The authors acknowledge all volunteers who participated in the project.
JL and BZ contributed equally to this work. JL and BZ designed experiments, performed, analyzed the results, and drafted the manuscript. RZ, KZ and RX were responsible for preparation of some experiment materials and some characterizations. JW and WZ helped to revise the manuscript. FH, SL and BZ supervised the project, helped design the experiments, and revised the manuscript. All authors read and approved the final manuscript.

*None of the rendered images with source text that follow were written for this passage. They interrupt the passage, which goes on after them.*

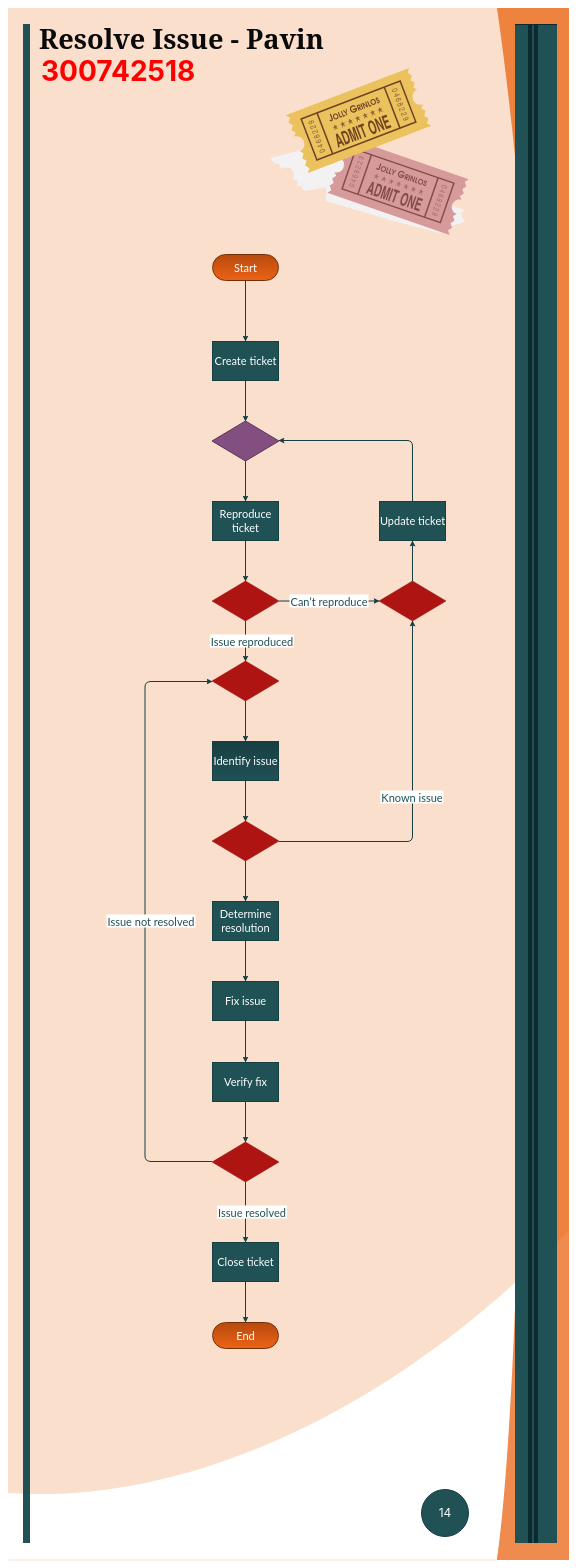
<!DOCTYPE html>
<html lang="en">
<head>
<meta charset="utf-8">
<title>Resolve Issue flowchart</title>
<style>
:root {
  --teal: #205155;
  --teal-dark: #173f43;
  --teal-ink: #0c2b30;
  --peach: #fbdfcd;
  --orange: #ee8340;
  --orange-light: #ef8b4e;
  --red: #ae1512;
  --purple: #834f80;
  --white: #fff;
}
* { box-sizing: border-box; }
html, body { margin: 0; overflow: hidden; }
.poster {
  position: relative;
  width: 577px;
  height: 1568px;
  overflow: hidden;
  background: var(--white);
  font-family: Lato, "Open Sans", sans-serif;
}
.backdrop, .tickets, .connectors { position: absolute; left: 0; top: 0; }
.heading { position: absolute; left: 39px; top: 20px; margin: 0; white-space: nowrap; }
.heading h1 {
  margin: 0;
  font: 700 27.2px/38px "Noto Serif", serif;
  color: #0a0a0a;
}
.heading p {
  margin: 0 0 0 2px;
  font: 700 28px/26px Inter, sans-serif;
  color: #fe0000;
}
.node {
  position: absolute;
  left: 212px;
  width: 67px;
  height: 40px;
  display: flex;
  align-items: center;
  justify-content: center;
  text-align: center;
  font-size: 11px;
  line-height: 14px;
  color: var(--white);
  white-space: nowrap;
  background: var(--teal);
  border: 1px solid var(--teal-dark);
}
.node.terminal {
  height: 27px;
  border: 1px solid #742f08;
  border-radius: 14px;
  background: linear-gradient(#b84a0d, #ea6316);
}
.node.active { background: linear-gradient(var(--teal-dark), var(--teal)); }
.node.side { left: 379px; }
.label {
  position: absolute;
  transform: translate(-50%, -50%);
  height: 13px;
  padding: 0 1px;
  font-size: 11px;
  line-height: 13px;
  white-space: nowrap;
  color: var(--teal);
  background: var(--white);
}
.page-number {
  position: absolute;
  left: 421px;
  top: 1489px;
  width: 48px;
  height: 48px;
  display: flex;
  align-items: center;
  justify-content: center;
  border: 1px solid var(--teal-dark);
  border-radius: 50%;
  background: var(--teal);
  color: var(--white);
  font: 400 12px/1 Inter, sans-serif;
}
.ticket-yellow { color: #ecc25e; --ink: #6f4423; --faint: #8d6330; }
.ticket-pink { color: #d69a9b; --ink: #854b49; --faint: #a86d6d; }
.ticket-brand { font: 700 10px "TeX Gyre Adventor", sans-serif; fill: var(--ink); }
.ticket-admit { font: 700 19px "TeX Gyre Heros Cn", sans-serif; fill: var(--ink); }
.ticket-serial { font: 400 8px "TeX Gyre Heros Cn", sans-serif; fill: var(--faint); }
</style>
</head>
<body>
<main class="poster">
  <svg class="backdrop" width="577" height="1568" viewBox="0 0 577 1568" aria-hidden="true">
    <path fill="var(--peach)" d="M8 8H569V1230C405 1402 195 1506 8 1493Z"/>
    <path fill="var(--orange)" d="M497 8H569V1560H497C561 1110 561 458 497 8Z"/>
    <path fill="var(--orange-light)" d="M569 1230V1560H497Q509 1470 516 1283Q545 1256 569 1230Z"/>
    <path stroke="var(--peach)" d="M8 1560H497"/>
    <g fill="var(--teal)">
      <rect x="23" y="24" width="7" height="1519"/>
      <rect x="515" y="25" width="42" height="1518"/>
    </g>
    <g fill="var(--teal-ink)">
      <rect x="515" y="24" width="42" height="1"/>
      <rect x="528" y="25" width="4" height="1518"/>
      <rect x="534" y="25" width="4" height="1518"/>
    </g>
  </svg>

  <header class="heading">
    <h1>Resolve Issue - Pavin</h1>
    <p>300742518</p>
  </header>

  <svg class="tickets" width="577" height="250" viewBox="0 0 577 250" role="img" aria-label="Two admission tickets">
    <defs>
      <polygon id="star" points="0,-3 1,-1 3,-1 1,0 2,3 0,1 -2,3 -1,0 -3,-1 -1,-1"/>
      <g id="ticket">
        <path fill="currentColor" d="M-66 -31H66L63 -27 66 -23 63 -19 66 -15 63 -11 66 -8C56 -7 56 7 66 8L63 11 66 15 63 19 66 23 63 27 66 31H-66L-63 27 -66 23 -63 19 -66 15 -63 11 -66 8C-56 7 -56 -7 -66 -8L-63 -11 -66 -15 -63 -19 -66 -23 -63 -27Z"/>
        <path fill="none" stroke="var(--ink)" stroke-width="1.5" d="M-53 -22H53V22H-53ZM-36 -22V22M36 -22V22"/>
        <text class="ticket-brand" y="-9" text-anchor="middle" textLength="54" lengthAdjust="spacingAndGlyphs">J<tspan font-size="8">OLLY</tspan> G<tspan font-size="8">RINLOS</tspan></text>
        <g fill="var(--faint)">
          <use href="#star" x="-24" y="-2"/><use href="#star" x="-16" y="-2"/><use href="#star" x="-8" y="-2"/><use href="#star" y="-2"/><use href="#star" x="8" y="-2"/><use href="#star" x="16" y="-2"/><use href="#star" x="24" y="-2"/>
        </g>
        <text class="ticket-admit" y="18" text-anchor="middle" textLength="58" lengthAdjust="spacingAndGlyphs">ADMIT ONE</text>
        <text class="ticket-serial" transform="translate(-42 0) rotate(-90)" text-anchor="middle" textLength="34">0468229</text>
        <text class="ticket-serial" transform="translate(42 0) rotate(90)" text-anchor="middle" textLength="34">0468229</text>
      </g>
    </defs>
    <g fill="#f4f1f2">
      <path d="M270 158L302 150 345 160 336 186 304 191 301 186 297 186 298 181 293 179C296 170 290 165 281 169L279 164 274 163Z"/>
      <path d="M326 187L385 184 465 210 461 214 465 222 452 226 440 233 390 220 326 201Z"/>
    </g>
    <g class="ticket-pink"><use href="#ticket" transform="translate(398 186) rotate(19) scale(.98 .95)"/></g>
    <g class="ticket-yellow"><use href="#ticket" transform="translate(358.5 120.5) rotate(-21)"/></g>
  </svg>

  <svg class="connectors" width="577" height="1568" viewBox="0 0 577 1568" aria-hidden="true">
    <defs>
      <marker id="arrow" markerUnits="userSpaceOnUse" markerWidth="6" markerHeight="6" refX="5.5" refY="3" orient="auto">
        <path fill="var(--teal-dark)" d="M0 0L6 3 0 6 1 3Z"/>
      </marker>
      <polygon id="decision" points="0,-20 33.5,0 0,20 -33.5,0"/>
    </defs>
    <g fill="none" stroke="var(--teal-dark)" stroke-width="1" marker-end="url(#arrow)">
      <path marker-end="url(#arrow)" d="M245.5 281V341"/>
      <path marker-end="url(#arrow)" d="M245.5 381V421"/>
      <path marker-end="url(#arrow)" d="M245.5 461V501"/>
      <path marker-end="url(#arrow)" d="M245.5 541V581"/>
      <path marker-end="url(#arrow)" d="M245.5 621V661"/>
      <path marker-end="url(#arrow)" d="M245.5 701V741"/>
      <path marker-end="url(#arrow)" d="M245.5 781V821"/>
      <path marker-end="url(#arrow)" d="M245.5 861V901"/>
      <path marker-end="url(#arrow)" d="M245.5 941V981"/>
      <path marker-end="url(#arrow)" d="M245.5 1021V1062"/>
      <path marker-end="url(#arrow)" d="M245.5 1102V1142"/>
      <path marker-end="url(#arrow)" d="M245.5 1182V1242"/>
      <path marker-end="url(#arrow)" d="M245.5 1282V1322"/>
      <path marker-end="url(#arrow)" d="M279 601H379"/>
      <path marker-end="url(#arrow)" d="M412.5 581V541"/>
      <path marker-end="url(#arrow)" d="M412.5 501V446Q412.5 440.5 407 440.5H279"/>
      <path marker-end="url(#arrow)" d="M279 841.5H407Q412.5 841.5 412.5 836V621"/>
      <path marker-end="url(#arrow)" d="M212 1161.5H151Q145 1161.5 145 1156V687Q145 681.5 151 681.5H212"/>
    </g>
    <use href="#decision" x="245.5" y="441" fill="var(--purple)" stroke="#5c375a"/>
    <g fill="var(--red)" stroke="#94100e" stroke-width=".5">
      <use href="#decision" x="245.5" y="601"/>
      <use href="#decision" x="412.5" y="601"/>
      <use href="#decision" x="245.5" y="681"/>
      <use href="#decision" x="245.5" y="841"/>
      <use href="#decision" x="245.5" y="1162"/>
    </g>
  </svg>

  <section class="flowchart" aria-label="Ticket resolution steps">
    <div class="node terminal" style="top:254px">Start</div>
    <div class="node" style="top:341px">Create ticket</div>
    <div class="node" style="top:501px">Reproduce<br>ticket</div>
    <div class="node side" style="top:501px">Update ticket</div>
    <div class="node active" style="top:741px">Identify issue</div>
    <div class="node" style="top:901px">Determine<br>resolution</div>
    <div class="node" style="top:981px">Fix issue</div>
    <div class="node" style="top:1062px">Verify fix</div>
    <div class="node" style="top:1242px">Close ticket</div>
    <div class="node terminal" style="top:1322px">End</div>

    <span class="label" style="left:329px;top:601px">Can’t reproduce</span>
    <span class="label" style="left:252px;top:641px">Issue reproduced</span>
    <span class="label" style="left:412px;top:797px">Known issue</span>
    <span class="label" style="left:151px;top:921px">Issue not resolved</span>
    <span class="label" style="left:252px;top:1212px">Issue resolved</span>
  </section>

  <div class="page-number">14</div>
</main>
</body>
</html>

The project was supported by the National Key R&D Program of China (Grant No. 2017YFA0207201), National Natural Science Foundation of China (51702155, 21574065, 21604038, 21504043, 21604040), National Science Foundation for Distinguished Young Scholars (21625401), the Jiangsu Provincial Founds for Natural Science Foundation (BK20170975, BK20160975, BK20160981) and the Natural Science Fund for Colleges and Universities in Jiangsu Province (17KJB480007).
The authors declare that they have no competing interests.

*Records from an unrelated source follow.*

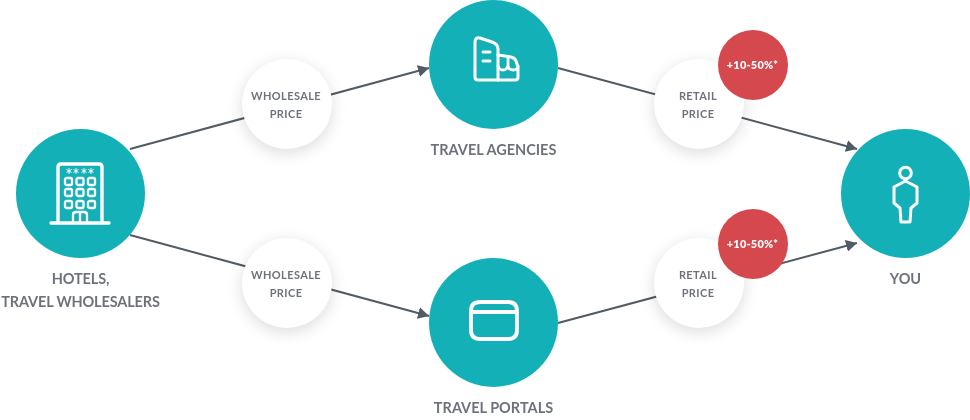
<!DOCTYPE html>
<html lang="en">
<head>
<meta charset="utf-8">
<title>How travel prices grow</title>
<style>
  :root {
    --teal: #14b0b8;
    --red: #d5494e;
    --line: #505b65;
    --text: #6c717b;
    --white: #fff;
  }
  * { box-sizing: border-box; margin: 0; }
  body { width: 970px; height: 420px; overflow: hidden; background: var(--white); }
  .diagram {
    position: relative; width: 970px; height: 420px; overflow: hidden;
    color: var(--text); font-family: Lato, "Open Sans", sans-serif; font-weight: 700;
  }
  .connectors { position: absolute; inset: 0; fill: none; stroke: var(--line); stroke-width: 2; }
  .arrowhead { fill: var(--line); stroke: none; }
  .node {
    position: absolute; width: 161px;
    display: flex; flex-direction: column; align-items: center; gap: 9px;
  }
  .node-disc { width: 129px; height: 129px; border-radius: 50%; background: var(--teal); }
  .node-icon {
    display: block; fill: none; stroke: var(--white); stroke-width: 3.4;
    stroke-linecap: round; stroke-linejoin: round;
  }
  .node-label { font-size: 14.5px; line-height: 23px; text-align: center; white-space: nowrap; }
  .hotels { left: 0; top: 129px; }
  .hotels .node-label { letter-spacing: -.15px; }
  .agencies { left: 413px; top: 0; }
  .portals { left: 413px; top: 258px; }
  .you { left: 825px; top: 129px; }
  .price {
    position: absolute; width: 90px; height: 90px; padding: 2px 2px 0 0; border-radius: 50%;
    display: flex; align-items: center; justify-content: center;
    background: var(--white); box-shadow: 0 4px 16px rgba(0, 0, 0, .14);
    font-size: 11px; line-height: 18px; letter-spacing: .4px; text-align: center;
  }
  .wholesale { left: 242px; }
  .retail { left: 654px; }
  .upper { top: 59px; }
  .lower { top: 238px; }
  .markup {
    position: absolute; left: 64px; top: -29px; width: 70px; height: 70px; border-radius: 50%;
    padding: 0 1px 1px 0;
    display: flex; align-items: center; justify-content: center;
    background: var(--red); color: var(--white);
    font-size: 11px; font-weight: 900; letter-spacing: .2px; white-space: nowrap;
  }
</style>
</head>
<body>
<main class="diagram">
  <svg class="connectors" width="970" height="420" viewBox="0 0 970 420" aria-hidden="true">
    <defs>
      <marker id="arrowhead" markerUnits="userSpaceOnUse" markerWidth="11" markerHeight="12" refX="11" refY="6" orient="auto">
        <polygon class="arrowhead" points="0,0 11,6 0,12"/>
      </marker>
    </defs>
    <line x1="130" y1="149" x2="429" y2="68" marker-end="url(#arrowhead)"/>
    <line x1="130" y1="235" x2="429" y2="316" marker-end="url(#arrowhead)"/>
    <line x1="558" y1="68" x2="857" y2="149" marker-end="url(#arrowhead)"/>
    <line x1="558" y1="323" x2="857" y2="243" marker-end="url(#arrowhead)"/>
  </svg>

  <section class="node hotels">
    <div class="node-disc">
      <svg class="node-icon" width="129" height="129" viewBox="0 0 129 129" aria-hidden="true">
        <defs>
          <rect id="window" width="7" height="7" rx="1.5" stroke-width="2.3"/>
          <g id="window-row"><use href="#window" x="49"/><use href="#window" x="60.5"/><use href="#window" x="72"/></g>
          <path id="star" d="M0-2.5V2.5M-2.2-1.3L2.2 1.3M-2.2 1.3L2.2-1.3" stroke-width="1"/>
        </defs>
        <path d="M35 94H93M42 94V38q0-3 3-3H83q3 0 3 3V94"/>
        <use href="#star" x="53" y="42"/><use href="#star" x="60" y="42"/><use href="#star" x="68" y="42"/><use href="#star" x="75" y="42"/>
        <use href="#window-row" y="49"/><use href="#window-row" y="60"/><use href="#window-row" y="72"/>
        <path d="M57 93V86q0-3 3-3h8q3 0 3 3v7M64 83V93" stroke-width="2.3"/>
      </svg>
    </div>
    <p class="node-label">HOTELS,<br>TRAVEL WHOLESALERS</p>
  </section>

  <section class="node agencies">
    <div class="node-disc">
      <svg class="node-icon" width="129" height="129" viewBox="0 0 129 129" aria-hidden="true">
        <path d="M49 80q-3 0-3-3V42q0-5 5-4l12 4q6 2 6 7V80z" stroke-width="3"/>
        <path d="M54 52h7M54 61h7M69 55l13 2q4 1 5 4l2 6V77q0 3-3 3H69" stroke-width="3"/>
        <path d="M69 66q1 4 5 4t5-5q0 5 5 5t5-4M79 65V58" stroke-width="2.8"/>
      </svg>
    </div>
    <p class="node-label">TRAVEL AGENCIES</p>
  </section>

  <section class="node portals">
    <div class="node-disc">
      <svg class="node-icon" width="129" height="129" viewBox="0 0 129 129" aria-hidden="true">
        <path d="M51 44H79q9 0 9 9V72q0 9-9 9H51q-9 0-9-9V53q0-9 9-9zM42 54H88" stroke-width="3.8"/>
      </svg>
    </div>
    <p class="node-label">TRAVEL PORTALS</p>
  </section>

  <section class="node you">
    <div class="node-disc">
      <svg class="node-icon" width="129" height="129" viewBox="0 0 129 129" aria-hidden="true">
        <circle cx="64.5" cy="44" r="5.8" stroke-width="3"/>
        <polygon points="64.5,52 76,58 76,74 70,79 69,93 60,93 59,79 53,74 53,58" stroke-width="3"/>
      </svg>
    </div>
    <p class="node-label">YOU</p>
  </section>

  <div class="price wholesale upper"><p>WHOLESALE<br>PRICE</p></div>
  <div class="price wholesale lower"><p>WHOLESALE<br>PRICE</p></div>
  <div class="price retail upper"><p>RETAIL<br>PRICE</p><span class="markup">+10-50%*</span></div>
  <div class="price retail lower"><p>RETAIL<br>PRICE</p><span class="markup">+10-50%*</span></div>
</main>
</body>
</html>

- 12.Zou B, Chen Y, Liu Y, Xie R, Du Q, Zhang T, Shen Y, Zheng B, Li S, Wu J, Zhang W, Huang W, Huang X, Huo F. Repurposed leather with sensing capabilities for multifunctional electronic skin. Adv Sci. 2018;1801283.Google Scholar
- 20.Hwang SW, Tao H, Kim DH, Cheng H, Song JK, Rill E, Brenckle MA, Panilaitis B, Won SM, Kim YS, Song YM, Yu KJ, Ameen A, Li R, Su Y, Yang M, Kaplan DL, Zakin MR, Slepian MJ, Huang Y, Omenetto FG, Rogers JA. A physically transient form of silicon electronics. Science. 2012;337:1640–4.CrossRefGoogle Scholar
- 28.Veeger L. Ecological procedure to solve the tannery waste problems. J Am Leather Chem Assoc. 1993;88:326–9.Google Scholar
- 42.Renugopalakrishnan V, Bhatnagar RS. Hydrogen-bonded water in collagen structure - a Ft-Ir spectroscopic corroboration. Biophys J. 1984;45:A163.Google Scholar
Open AccessThis article is distributed under the terms of the Creative Commons Attribution 4.0 International License (http://creativecommons.org/licenses/by/4.0/), which permits unrestricted use, distribution, and reproduction in any medium, provided you give appropriate credit to the original author(s) and the source, provide a link to the Creative Commons license, and indicate if changes were made.